Look through the data below. Pick out the lines holding the string "right".

• • •

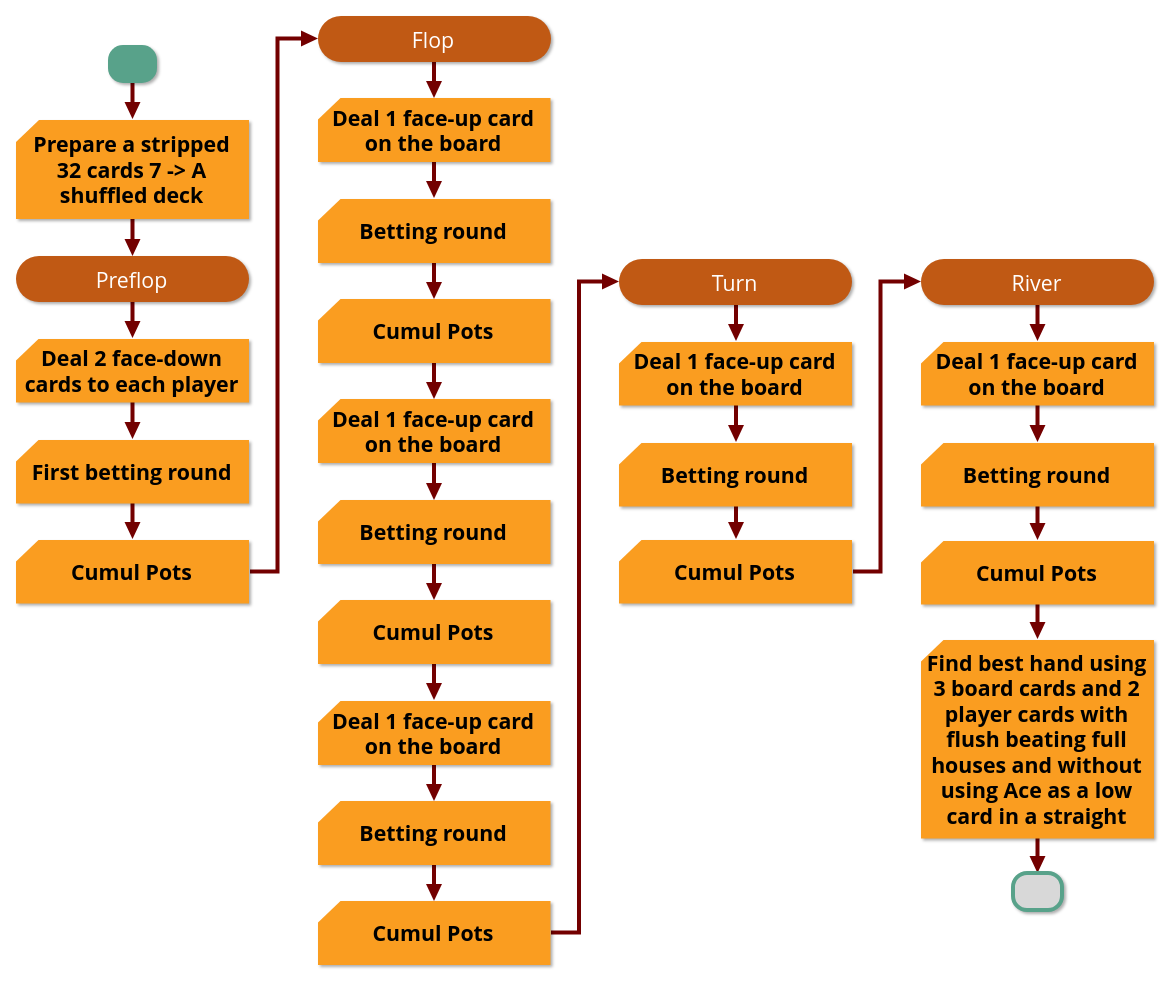
<!DOCTYPE html>
<html lang="en">
<head>
<meta charset="utf-8">
<title>Poker hand flowchart</title>
<style>
:root {
  --paper: #ffffff;
  --step: #fa9d20;
  --phase: #c05914;
  --phase-text: #ffffff;
  --terminal: #58a28a;
  --end-fill: #d8d8d8;
  --line: #730000;
  --ink: #000000;
  --shadow: rgba(0, 0, 0, .32);
}
* { box-sizing: border-box; margin: 0; }
html, body { width: 1170px; height: 982px; overflow: hidden; background: var(--paper); }
body { font: 400 21.3px/25.5px "Open Sans", "Noto Sans", sans-serif; color: var(--ink); }
.flowchart { position: relative; width: 1170px; height: 982px; }
.connectors { position: absolute; left: 0; top: 0; }
.column { position: absolute; top: 0; left: var(--x); width: 233px; height: 982px; }
.step, .phase, .terminal { position: absolute; top: var(--y); filter: drop-shadow(2px 2px 1.5px var(--shadow)); }
.step, .phase { left: 0; width: 233px; height: var(--h, 64px); }
.step p, .phase h2 {
  display: flex; align-items: center; justify-content: center;
  height: 100%; padding-right: 2px; text-align: center; white-space: nowrap;
}
.step p { font-weight: 700; background: var(--step); clip-path: polygon(23px 0, 100% 0, 100% 100%, 0 100%, 0 22px); }
.phase { --h: 46px; }
.phase h2 { font: inherit; color: var(--phase-text); background: var(--phase); border-radius: 23px; padding: 2px 2px 0 0; }
.start { left: 92px; width: 49px; height: 38px; border-radius: 15px; background: var(--terminal); }
.end { left: 90px; width: 53px; height: 41px; border-radius: 16px; background: var(--end-fill); border: 4px solid var(--terminal); }
</style>
</head>
<body>
<main class="flowchart">
  <svg class="connectors" width="1170" height="982" viewBox="0 0 1170 982" aria-hidden="true">
    <defs>
      <g id="arrow">
        <path d="M0 -37V-12" fill="none" stroke="#730000" stroke-width="4"/>
        <path d="M-8 -17H8L0 0Z" fill="#730000"/>
      </g>
      <path id="arrow-right" d="M-17 -8V8L0 0Z" fill="#730000"/>
    </defs>
    <g class="preflop-arrows">
      <use href="#arrow" x="132.500" y="119"/>
      <use href="#arrow" x="132.500" y="256"/>
      <use href="#arrow" x="132.500" y="338"/>
      <use href="#arrow" x="132.500" y="439"/>
      <use href="#arrow" x="132.500" y="539"/>
    </g>
    <g class="flop-arrows">
      <use href="#arrow" x="434" y="98"/>
      <use href="#arrow" x="434" y="198"/>
      <use href="#arrow" x="434" y="299"/>
      <use href="#arrow" x="434" y="399"/>
      <use href="#arrow" x="434" y="500"/>
      <use href="#arrow" x="434" y="600"/>
      <use href="#arrow" x="434" y="700"/>
      <use href="#arrow" x="434" y="801"/>
      <use href="#arrow" x="434" y="901"/>
    </g>
    <g class="turn-arrows">
      <use href="#arrow" x="736" y="341"/>
      <use href="#arrow" x="736" y="442"/>
      <use href="#arrow" x="736" y="539"/>
    </g>
    <g class="river-arrows">
      <use href="#arrow" x="1037.500" y="341"/>
      <use href="#arrow" x="1037.500" y="442"/>
      <use href="#arrow" x="1037.500" y="540"/>
      <use href="#arrow" x="1037.500" y="639"/>
      <use href="#arrow" x="1037.500" y="873"/>
    </g>
    <g class="phase-links" fill="none" stroke="#730000" stroke-width="4">
      <path d="M250 571.5H277.500V38.500H304"/>
      <path d="M551 932.500H579V281.500H606"/>
      <path d="M853 571.500H880.500V281.500H907"/>
    </g>
    <use href="#arrow-right" x="318" y="38.500"/>
    <use href="#arrow-right" x="619" y="281.500"/>
    <use href="#arrow-right" x="921" y="281.500"/>
  </svg>

  <section class="column" style="--x:16px">
    <div class="terminal start" style="--y:45px" role="img" aria-label="Start"></div>
    <div class="step" style="--y:120px;--h:99px"><p>Prepare a stripped<br>32 cards 7 -&gt; A<br>shuffled deck</p></div>
    <div class="phase" style="--y:256px"><h2>Preflop</h2></div>
    <div class="step" style="--y:338.500px"><p>Deal 2 face-down<br>cards to each player</p></div>
    <div class="step" style="--y:439.500px"><p>First betting round</p></div>
    <div class="step" style="--y:539.500px"><p>Cumul Pots</p></div>
  </section>

  <section class="column" style="--x:317.500px">
    <div class="phase" style="--y:15.500px"><h2>Flop</h2></div>
    <div class="step" style="--y:98px"><p>Deal 1 face-up card<br>on the board</p></div>
    <div class="step" style="--y:199px"><p>Betting round</p></div>
    <div class="step" style="--y:299px"><p>Cumul Pots</p></div>
    <div class="step" style="--y:399px"><p>Deal 1 face-up card<br>on the board</p></div>
    <div class="step" style="--y:500px"><p>Betting round</p></div>
    <div class="step" style="--y:600px"><p>Cumul Pots</p></div>
    <div class="step" style="--y:701px"><p>Deal 1 face-up card<br>on the board</p></div>
    <div class="step" style="--y:801px"><p>Betting round</p></div>
    <div class="step" style="--y:901px"><p>Cumul Pots</p></div>
  </section>

  <section class="column" style="--x:619px">
    <div class="phase" style="--y:258.500px"><h2>Turn</h2></div>
    <div class="step" style="--y:341.500px"><p>Deal 1 face-up card<br>on the board</p></div>
    <div class="step" style="--y:442.500px"><p>Betting round</p></div>
    <div class="step" style="--y:539.500px"><p>Cumul Pots</p></div>
  </section>

  <section class="column" style="--x:921px">
    <div class="phase" style="--y:258.500px"><h2>River</h2></div>
    <div class="step" style="--y:341.500px"><p>Deal 1 face-up card<br>on the board</p></div>
    <div class="step" style="--y:442.500px"><p>Betting round</p></div>
    <div class="step" style="--y:540.500px"><p>Cumul Pots</p></div>
    <div class="step" style="--y:639.500px;--h:199px"><p>Find best hand using<br>3 board cards and 2<br>player cards with<br>flush beating full<br>houses and without<br>using Ace as a low<br>card in a straight</p></div>
    <div class="terminal end" style="--y:871px" role="img" aria-label="End"></div>
  </section>
</main>
</body>
</html>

• • •

TASK ANSWER:
  height: 100%; padding-right: 2px; text-align: center; white-space: nowrap;
      <path id="arrow-right" d="M-17 -8V8L0 0Z" fill="#730000"/>
    <use href="#arrow-right" x="318" y="38.500"/>
    <use href="#arrow-right" x="619" y="281.500"/>
    <use href="#arrow-right" x="921" y="281.500"/>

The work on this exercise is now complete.